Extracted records
-*-
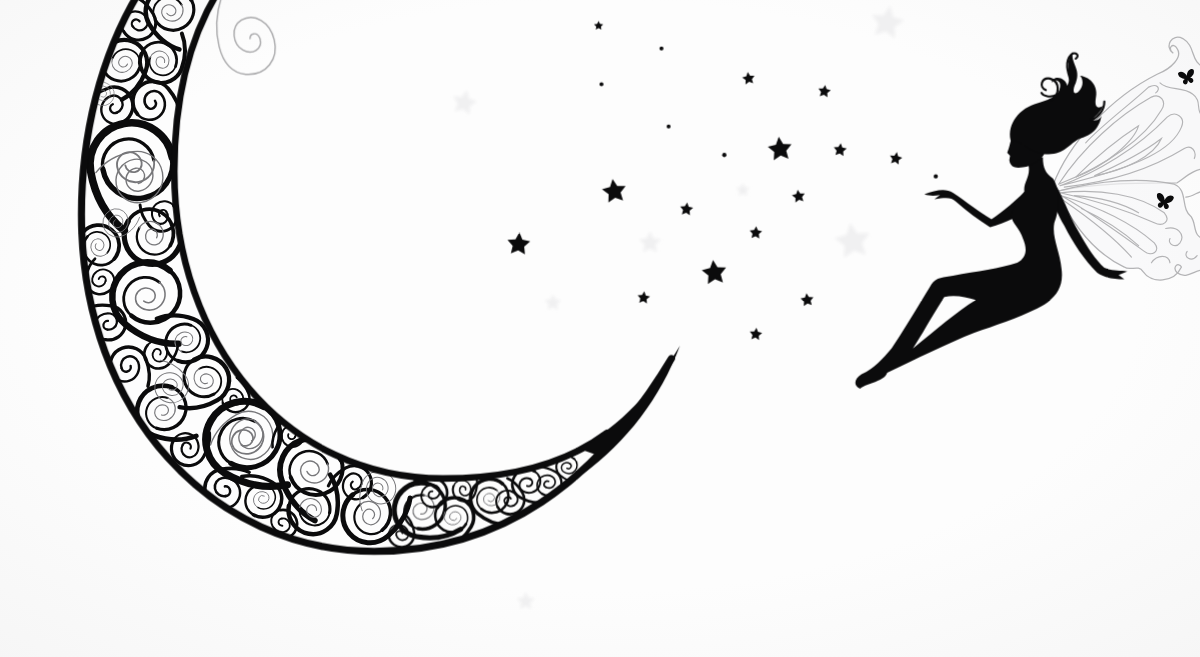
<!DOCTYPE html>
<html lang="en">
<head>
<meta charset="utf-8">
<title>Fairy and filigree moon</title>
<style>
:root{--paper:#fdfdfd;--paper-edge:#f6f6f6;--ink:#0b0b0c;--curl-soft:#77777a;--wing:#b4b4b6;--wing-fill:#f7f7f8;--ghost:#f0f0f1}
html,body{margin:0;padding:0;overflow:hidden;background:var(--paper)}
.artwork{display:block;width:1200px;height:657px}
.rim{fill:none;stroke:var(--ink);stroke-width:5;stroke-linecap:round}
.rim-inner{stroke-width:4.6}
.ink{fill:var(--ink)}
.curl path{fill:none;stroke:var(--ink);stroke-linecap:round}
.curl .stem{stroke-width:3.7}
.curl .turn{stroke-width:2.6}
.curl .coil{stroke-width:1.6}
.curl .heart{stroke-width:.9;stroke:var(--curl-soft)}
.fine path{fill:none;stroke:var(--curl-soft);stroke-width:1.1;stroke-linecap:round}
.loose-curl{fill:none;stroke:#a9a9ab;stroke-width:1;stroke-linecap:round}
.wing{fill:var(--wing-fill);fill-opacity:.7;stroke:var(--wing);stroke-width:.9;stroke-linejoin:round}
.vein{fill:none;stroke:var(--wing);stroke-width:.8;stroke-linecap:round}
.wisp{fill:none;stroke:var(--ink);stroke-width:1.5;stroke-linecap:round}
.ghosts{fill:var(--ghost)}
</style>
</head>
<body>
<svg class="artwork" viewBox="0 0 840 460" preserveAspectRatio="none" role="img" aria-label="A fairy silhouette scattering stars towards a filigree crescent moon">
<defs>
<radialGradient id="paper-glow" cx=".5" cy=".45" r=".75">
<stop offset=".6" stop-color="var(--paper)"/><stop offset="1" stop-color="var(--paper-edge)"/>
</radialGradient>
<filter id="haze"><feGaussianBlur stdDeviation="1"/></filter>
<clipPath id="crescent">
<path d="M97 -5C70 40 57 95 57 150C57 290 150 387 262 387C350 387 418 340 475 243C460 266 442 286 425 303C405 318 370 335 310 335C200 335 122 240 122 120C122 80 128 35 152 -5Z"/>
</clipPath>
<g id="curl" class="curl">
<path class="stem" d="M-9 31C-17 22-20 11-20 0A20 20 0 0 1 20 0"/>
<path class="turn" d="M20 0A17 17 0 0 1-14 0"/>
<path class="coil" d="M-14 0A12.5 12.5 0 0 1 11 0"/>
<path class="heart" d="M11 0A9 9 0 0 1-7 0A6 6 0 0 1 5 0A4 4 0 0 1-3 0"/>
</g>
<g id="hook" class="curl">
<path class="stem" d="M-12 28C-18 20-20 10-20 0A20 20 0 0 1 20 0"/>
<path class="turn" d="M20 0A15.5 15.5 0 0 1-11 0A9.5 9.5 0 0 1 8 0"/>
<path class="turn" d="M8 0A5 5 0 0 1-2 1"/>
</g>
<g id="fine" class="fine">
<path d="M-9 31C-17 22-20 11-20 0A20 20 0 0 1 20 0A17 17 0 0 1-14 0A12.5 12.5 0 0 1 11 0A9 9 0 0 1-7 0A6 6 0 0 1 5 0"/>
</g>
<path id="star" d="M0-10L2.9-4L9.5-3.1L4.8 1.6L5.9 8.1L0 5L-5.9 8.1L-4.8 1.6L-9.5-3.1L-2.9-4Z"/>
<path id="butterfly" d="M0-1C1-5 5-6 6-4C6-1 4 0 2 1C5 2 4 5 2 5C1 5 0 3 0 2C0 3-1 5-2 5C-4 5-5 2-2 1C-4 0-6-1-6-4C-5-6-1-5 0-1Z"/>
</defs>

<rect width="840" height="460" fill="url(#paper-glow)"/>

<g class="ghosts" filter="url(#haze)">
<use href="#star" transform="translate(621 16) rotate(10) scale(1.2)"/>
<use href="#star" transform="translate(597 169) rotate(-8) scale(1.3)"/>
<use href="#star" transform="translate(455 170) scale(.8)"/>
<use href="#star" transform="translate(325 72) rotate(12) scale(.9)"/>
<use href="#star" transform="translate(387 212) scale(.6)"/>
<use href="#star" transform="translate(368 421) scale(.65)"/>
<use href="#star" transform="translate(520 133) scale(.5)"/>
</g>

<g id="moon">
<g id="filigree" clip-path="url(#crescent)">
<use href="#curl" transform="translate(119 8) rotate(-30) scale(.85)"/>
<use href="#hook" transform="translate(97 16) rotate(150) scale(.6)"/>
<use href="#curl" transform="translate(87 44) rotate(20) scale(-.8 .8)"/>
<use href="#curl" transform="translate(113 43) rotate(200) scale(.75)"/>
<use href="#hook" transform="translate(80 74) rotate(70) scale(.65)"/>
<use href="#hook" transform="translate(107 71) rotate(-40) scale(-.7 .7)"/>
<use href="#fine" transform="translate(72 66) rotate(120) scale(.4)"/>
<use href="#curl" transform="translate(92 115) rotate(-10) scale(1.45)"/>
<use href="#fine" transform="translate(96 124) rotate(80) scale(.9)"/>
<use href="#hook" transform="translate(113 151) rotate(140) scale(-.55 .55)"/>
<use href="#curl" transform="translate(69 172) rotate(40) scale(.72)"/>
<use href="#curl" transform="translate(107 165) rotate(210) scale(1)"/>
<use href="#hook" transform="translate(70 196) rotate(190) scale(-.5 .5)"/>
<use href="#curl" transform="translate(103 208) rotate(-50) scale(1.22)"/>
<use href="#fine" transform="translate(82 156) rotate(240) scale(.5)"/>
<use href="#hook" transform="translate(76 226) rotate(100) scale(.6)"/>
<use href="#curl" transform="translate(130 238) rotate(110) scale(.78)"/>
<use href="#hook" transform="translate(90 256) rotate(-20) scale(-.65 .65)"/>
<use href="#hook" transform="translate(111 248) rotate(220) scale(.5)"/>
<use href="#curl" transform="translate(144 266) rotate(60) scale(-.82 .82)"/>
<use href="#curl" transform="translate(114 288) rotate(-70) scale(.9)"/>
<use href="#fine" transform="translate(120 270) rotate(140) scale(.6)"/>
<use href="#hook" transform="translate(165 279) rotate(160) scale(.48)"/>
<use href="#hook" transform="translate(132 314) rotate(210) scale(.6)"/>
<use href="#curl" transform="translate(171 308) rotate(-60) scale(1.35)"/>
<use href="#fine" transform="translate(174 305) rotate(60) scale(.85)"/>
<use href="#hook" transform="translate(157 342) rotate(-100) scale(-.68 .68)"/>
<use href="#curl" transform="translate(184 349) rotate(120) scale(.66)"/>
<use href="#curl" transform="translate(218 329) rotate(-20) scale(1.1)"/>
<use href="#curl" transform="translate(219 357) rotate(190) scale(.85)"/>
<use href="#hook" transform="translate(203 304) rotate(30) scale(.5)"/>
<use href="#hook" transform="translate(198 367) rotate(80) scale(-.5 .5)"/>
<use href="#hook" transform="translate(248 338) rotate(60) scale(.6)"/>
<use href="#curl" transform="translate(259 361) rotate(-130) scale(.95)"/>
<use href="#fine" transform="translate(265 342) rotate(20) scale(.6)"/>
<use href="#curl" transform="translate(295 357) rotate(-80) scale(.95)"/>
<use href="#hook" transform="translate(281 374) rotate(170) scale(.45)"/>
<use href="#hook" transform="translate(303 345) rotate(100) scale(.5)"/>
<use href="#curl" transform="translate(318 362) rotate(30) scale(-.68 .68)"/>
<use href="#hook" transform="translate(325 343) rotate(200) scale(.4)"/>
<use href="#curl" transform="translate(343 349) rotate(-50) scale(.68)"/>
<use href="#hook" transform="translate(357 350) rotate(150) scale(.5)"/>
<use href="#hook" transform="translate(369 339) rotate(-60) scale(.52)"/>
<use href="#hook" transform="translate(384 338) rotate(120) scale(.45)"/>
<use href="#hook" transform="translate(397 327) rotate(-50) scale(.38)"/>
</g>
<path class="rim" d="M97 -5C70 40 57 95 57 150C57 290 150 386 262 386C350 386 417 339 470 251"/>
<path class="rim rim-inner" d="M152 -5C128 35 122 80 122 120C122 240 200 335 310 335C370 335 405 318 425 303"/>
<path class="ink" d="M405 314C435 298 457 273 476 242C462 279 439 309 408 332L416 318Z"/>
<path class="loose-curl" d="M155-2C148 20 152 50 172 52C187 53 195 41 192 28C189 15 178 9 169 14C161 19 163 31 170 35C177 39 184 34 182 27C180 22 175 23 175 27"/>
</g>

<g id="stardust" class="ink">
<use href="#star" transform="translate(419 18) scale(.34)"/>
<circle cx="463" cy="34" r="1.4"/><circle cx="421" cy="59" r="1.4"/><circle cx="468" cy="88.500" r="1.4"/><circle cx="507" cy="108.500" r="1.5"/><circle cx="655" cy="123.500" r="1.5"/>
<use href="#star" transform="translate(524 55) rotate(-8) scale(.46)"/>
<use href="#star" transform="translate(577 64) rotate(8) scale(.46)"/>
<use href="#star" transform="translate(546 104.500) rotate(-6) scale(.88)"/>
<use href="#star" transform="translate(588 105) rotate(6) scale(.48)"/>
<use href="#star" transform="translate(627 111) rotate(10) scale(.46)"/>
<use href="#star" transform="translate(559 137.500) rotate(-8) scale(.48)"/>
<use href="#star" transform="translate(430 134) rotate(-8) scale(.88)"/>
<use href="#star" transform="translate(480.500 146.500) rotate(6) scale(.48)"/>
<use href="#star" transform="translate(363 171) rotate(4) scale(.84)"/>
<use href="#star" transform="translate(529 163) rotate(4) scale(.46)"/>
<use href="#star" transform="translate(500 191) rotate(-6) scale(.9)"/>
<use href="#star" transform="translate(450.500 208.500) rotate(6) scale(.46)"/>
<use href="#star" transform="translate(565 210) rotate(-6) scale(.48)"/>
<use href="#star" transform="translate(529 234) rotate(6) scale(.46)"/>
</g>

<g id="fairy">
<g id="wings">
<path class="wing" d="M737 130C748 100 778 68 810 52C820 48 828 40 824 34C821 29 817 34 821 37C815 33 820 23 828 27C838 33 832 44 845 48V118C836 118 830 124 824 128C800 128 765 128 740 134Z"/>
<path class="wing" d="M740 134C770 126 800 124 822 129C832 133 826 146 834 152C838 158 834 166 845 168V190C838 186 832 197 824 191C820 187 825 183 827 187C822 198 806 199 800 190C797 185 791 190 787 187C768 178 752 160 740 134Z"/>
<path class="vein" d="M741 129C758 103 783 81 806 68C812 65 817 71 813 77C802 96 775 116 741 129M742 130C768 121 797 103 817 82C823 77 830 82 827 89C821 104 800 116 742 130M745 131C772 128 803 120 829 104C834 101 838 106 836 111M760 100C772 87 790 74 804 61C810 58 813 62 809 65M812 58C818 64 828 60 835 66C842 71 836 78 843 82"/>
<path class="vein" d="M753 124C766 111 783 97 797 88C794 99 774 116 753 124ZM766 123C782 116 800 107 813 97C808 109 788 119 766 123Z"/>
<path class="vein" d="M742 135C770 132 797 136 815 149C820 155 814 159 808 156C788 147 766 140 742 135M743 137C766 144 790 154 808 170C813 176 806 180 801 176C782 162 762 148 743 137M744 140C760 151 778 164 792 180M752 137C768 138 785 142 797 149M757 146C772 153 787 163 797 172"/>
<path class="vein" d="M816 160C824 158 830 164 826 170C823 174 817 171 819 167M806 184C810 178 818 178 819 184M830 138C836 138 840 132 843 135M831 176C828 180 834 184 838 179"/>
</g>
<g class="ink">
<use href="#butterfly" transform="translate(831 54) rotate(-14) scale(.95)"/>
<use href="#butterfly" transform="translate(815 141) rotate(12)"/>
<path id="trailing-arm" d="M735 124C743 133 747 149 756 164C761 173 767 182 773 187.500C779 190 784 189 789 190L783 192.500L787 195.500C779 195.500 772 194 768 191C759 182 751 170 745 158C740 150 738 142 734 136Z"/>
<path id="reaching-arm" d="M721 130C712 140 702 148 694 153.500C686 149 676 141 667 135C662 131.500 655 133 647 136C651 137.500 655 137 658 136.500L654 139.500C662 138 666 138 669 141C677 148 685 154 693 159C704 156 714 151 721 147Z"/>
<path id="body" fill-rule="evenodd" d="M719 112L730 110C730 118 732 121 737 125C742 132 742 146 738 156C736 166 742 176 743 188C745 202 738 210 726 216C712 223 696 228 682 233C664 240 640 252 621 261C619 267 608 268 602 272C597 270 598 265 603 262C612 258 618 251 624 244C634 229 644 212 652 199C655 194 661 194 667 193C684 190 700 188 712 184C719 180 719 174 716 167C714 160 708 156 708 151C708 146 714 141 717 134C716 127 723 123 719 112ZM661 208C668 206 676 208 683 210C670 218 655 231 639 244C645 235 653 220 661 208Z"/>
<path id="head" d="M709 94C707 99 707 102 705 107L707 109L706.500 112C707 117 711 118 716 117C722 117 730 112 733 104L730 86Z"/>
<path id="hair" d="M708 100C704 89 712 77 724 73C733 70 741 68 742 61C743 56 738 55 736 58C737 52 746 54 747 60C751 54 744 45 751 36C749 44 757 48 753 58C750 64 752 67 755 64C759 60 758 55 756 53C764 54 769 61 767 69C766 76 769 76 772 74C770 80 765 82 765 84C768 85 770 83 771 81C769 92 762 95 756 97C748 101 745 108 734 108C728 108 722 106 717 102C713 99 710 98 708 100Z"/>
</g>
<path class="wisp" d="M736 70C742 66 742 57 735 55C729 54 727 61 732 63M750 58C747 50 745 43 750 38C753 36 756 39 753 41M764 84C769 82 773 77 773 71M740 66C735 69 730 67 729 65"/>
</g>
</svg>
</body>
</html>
-*-
**About this exercise:**
Filter the records for lines holding the string "none". Copy each one.

**Output for this task:**
.rim{fill:none;stroke:var(--ink);stroke-width:5;stroke-linecap:round}
.curl path{fill:none;stroke:var(--ink);stroke-linecap:round}
.fine path{fill:none;stroke:var(--curl-soft);stroke-width:1.1;stroke-linecap:round}
.loose-curl{fill:none;stroke:#a9a9ab;stroke-width:1;stroke-linecap:round}
.vein{fill:none;stroke:var(--wing);stroke-width:.8;stroke-linecap:round}
.wisp{fill:none;stroke:var(--ink);stroke-width:1.5;stroke-linecap:round}
<svg class="artwork" viewBox="0 0 840 460" preserveAspectRatio="none" role="img" aria-label="A fairy silhouette scattering stars towards a filigree crescent moon">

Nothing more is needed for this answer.